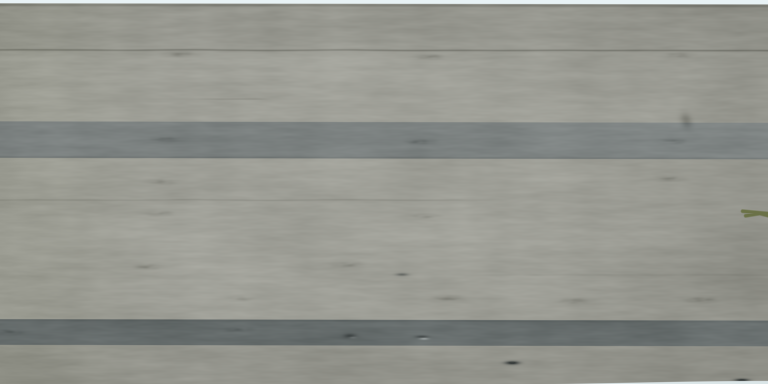
This texture is drawn by a WebGL 1 fragment shader. Its source:

```glsl
precision highp float;
// A pale weathered wall crossed by two grey painted bands, with thin seams,
// rows of soft stains, a few dark chips and a leaf tip at the right edge.
// Stretched gradient noise gives the grain; shapes are distance functions.

uniform vec2 u_resolution;

const vec3 WALL = vec3(0.622, 0.624, 0.593);
const vec3 UPPER_BAND = vec3(0.488, 0.510, 0.507);
const vec3 LOWER_BAND = vec3(0.400, 0.426, 0.425);
const vec3 SKY = vec3(0.91, 0.95, 0.96);
const vec3 LEAF = vec3(0.40, 0.43, 0.25);
const vec2 UPPER_EDGES = vec2(0.316, 0.411);   // top and bottom, measured down
const vec2 LOWER_EDGES = vec2(0.831, 0.898);
const float BAND_TILT = 0.0019;
const float GRAIN = 0.045;
const float MOTTLE = 0.030;
const float STAIN = 0.075;

vec2 hashGradient(vec2 cell) {
  float n = fract(sin(dot(cell, vec2(127.1, 311.7))) * 43758.5);
  float angle = 6.28318 * n;
  return vec2(cos(angle), sin(angle));
}

float gradientNoise(vec2 p) {
  vec2 i = floor(p), f = fract(p);
  vec2 w = f * f * f * (f * (f * 6.0 - 15.0) + 10.0);
  vec2 e = vec2(0.0, 1.0);
  float a = dot(hashGradient(i), f);
  float b = dot(hashGradient(i + e.yx), f - e.yx);
  float c = dot(hashGradient(i + e.xy), f - e.xy);
  float d = dot(hashGradient(i + e.yy), f - e.yy);
  return mix(mix(a, b, w.x), mix(c, d, w.x), w.y);
}

// Grain running along the wall, three octaves
float woodGrain(vec2 p) {
  float sum = 0.0, amp = 0.6;
  vec2 scale = vec2(5.0, 48.0);
  for (int k = 0; k < 3; k++) {
    sum += amp * gradientNoise(p * scale + float(k) * 17.3);
    scale *= vec2(2.3, 1.8);
    amp *= 0.7;
  }
  return sum;
}

float band(float y, vec2 edges, float aa) {
  return smoothstep(edges.x - aa, edges.x + aa, y)
       * (1.0 - smoothstep(edges.y - aa, edges.y + aa, y));
}

float seam(float y, float at, float width) {
  float d = (y - at) / width;
  return exp(-d * d);
}

float blot(vec2 p, vec2 center, vec2 radius) {
  vec2 d = (p - center) / radius;
  return exp(-dot(d, d));
}

// Soft stains repeated along a row, from index 0 to last
float stainRow(vec2 p, vec2 start, float spacing, float last) {
  float i = clamp(floor((p.x - start.x) / spacing + 0.5), 0.0, last);
  vec2 center = start + vec2(i * spacing, 0.004 * sin(i * 4.0 + start.y * 30.0));
  return blot(p, center, vec2(0.034, 0.0065));
}

float segment(vec2 p, vec2 a, vec2 b) {
  vec2 d = b - a;
  return length(p - a - d * clamp(dot(p - a, d) / dot(d, d), 0.0, 1.0));
}

void main() {
  // x runs right, y runs down; the height is one unit
  vec2 p = gl_FragCoord.xy / u_resolution.y;
  p.y = 1.0 - p.y;
  float aa = 0.8 / u_resolution.y;
  float tiltedY = p.y - BAND_TILT * p.x;

  // Wall tone: dimmer at the top, the bottom and the right-hand side
  vec3 color = WALL;
  color -= 0.035 * (1.0 - smoothstep(0.08, 0.17, p.y));
  color -= 0.045 * smoothstep(0.87, 0.92, p.y);
  color -= vec3(0.022, 0.020, 0.028) * (1.0 - smoothstep(0.0, 0.5, p.x));
  color -= 0.035 * smoothstep(1.35, 2.0, p.x);
  color -= 0.045 * blot(p, vec2(2.0, 0.73), vec2(0.30, 0.10));

  // Painted bands with dark rims
  float upper = band(tiltedY, UPPER_EDGES, aa);
  float lower = band(tiltedY, LOWER_EDGES, aa);
  color = mix(color, UPPER_BAND + 0.015 * (p.x - 1.0), upper);
  color = mix(color, LOWER_BAND + 0.012 * (p.x - 1.0), lower);
  color -= 0.04 * seam(tiltedY, UPPER_EDGES.y - 0.002, 0.003);
  color -= 0.03 * seam(tiltedY, LOWER_EDGES.x + 0.003, 0.003);

  // Grain, broad mottling and vertical washes
  color += GRAIN * woodGrain(p);
  color += MOTTLE * gradientNoise(p * vec2(3.0, 9.0) + 4.0);
  color += 0.018 * gradientNoise(vec2(p.x * 12.0, p.y * 1.5));

  // Seams
  float wobble = 0.002 * gradientNoise(vec2(p.x * 5.0, 2.0));
  color -= 0.11 * seam(p.y + wobble, 0.130 + 0.001 * p.x, 0.0026);
  color -= 0.05 * seam(p.y, 0.258, 0.0025) * smoothstep(0.45, 0.58, p.x) * (1.0 - smoothstep(0.66, 0.72, p.x));
  color -= 0.045 * seam(p.y + wobble, 0.521, 0.0025) * (1.0 - smoothstep(1.1, 1.35, p.x));
  color -= 0.022 * seam(p.y, 0.716, 0.003) * smoothstep(0.9, 1.5, p.x);

  // Stain rows
  float stains = stainRow(p, vec2(0.469, 0.145), 0.65, 2.0)
    + stainRow(p, vec2(0.435, 0.367), 0.66, 2.0)
    + stainRow(p, vec2(0.425, 0.469), 1.32, 1.0)
    + 0.7 * stainRow(p, vec2(0.417, 0.559), 0.69, 1.0)
    + stainRow(p, vec2(0.385, 0.691), 0.52, 1.0)
    + stainRow(p, vec2(1.170, 0.781), 0.327, 2.0)
    + 0.6 * stainRow(p, vec2(0.625, 0.782), 2.0, 0.0)
    + 0.8 * stainRow(p, vec2(0.031, 0.862), 0.59, 1.0);
  color -= STAIN * stains * (1.0 + gradientNoise(p * vec2(40.0, 120.0)));
  color -= 0.12 * blot(p, vec2(1.787, 0.313 + 0.3 * (p.x - 1.787)), vec2(0.015, 0.019));

  // Dark chips, two with light lower lips
  float chips = 0.45 * blot(p, vec2(1.047, 0.715), vec2(0.016, 0.004))
    + 0.65 * blot(p, vec2(0.911, 0.875), vec2(0.016, 0.006))
    + 0.60 * blot(p, vec2(1.099, 0.877), vec2(0.017, 0.004))
    + blot(p, vec2(1.334, 0.945), vec2(0.018, 0.0045))
    + blot(p, vec2(1.932, 0.990), vec2(0.018, 0.004));
  color = mix(color, vec3(0.17, 0.19, 0.19), min(chips, 0.85));
  color += 0.20 * blot(p, vec2(1.104, 0.882), vec2(0.012, 0.003));
  color += 0.10 * blot(p, vec2(0.918, 0.879), vec2(0.010, 0.003));

  // Leaf blades
  float blades = min(segment(p, vec2(2.01, 0.557), vec2(1.934, 0.550)),
                 min(segment(p, vec2(1.985, 0.555), vec2(1.942, 0.562)),
                     segment(p, vec2(1.975, 0.555), vec2(2.01, 0.564))));
  color = mix(color, LEAF, 0.9 * (1.0 - smoothstep(0.002, 0.003 + 2.0 * aa, blades)));

  // Bright strips above and below the wall
  float topEdge = 0.0085 + 0.0015 * p.x;
  float bottomEdge = 1.002 - 0.010 * smoothstep(1.25, 2.0, p.x);
  color -= 0.09 * seam(p.y, topEdge + 0.004, 0.004);
  color = mix(color, SKY, 1.0 - smoothstep(topEdge - aa, topEdge + aa, p.y));
  color = mix(color, SKY - 0.05, smoothstep(bottomEdge - aa, bottomEdge + aa, p.y));
  gl_FragColor = vec4(color, 1.0);
}
```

**INSTRUCTIONS FOR THE TASK:** Each line of the records with the word "stains" in it is to be copied.

**SOLUTION TO THIS PROBLEM:**
// rows of soft stains, a few dark chips and a leaf tip at the right edge.
// Soft stains repeated along a row, from index 0 to last
  float stains = stainRow(p, vec2(0.469, 0.145), 0.65, 2.0)
  color -= STAIN * stains * (1.0 + gradientNoise(p * vec2(40.0, 120.0)));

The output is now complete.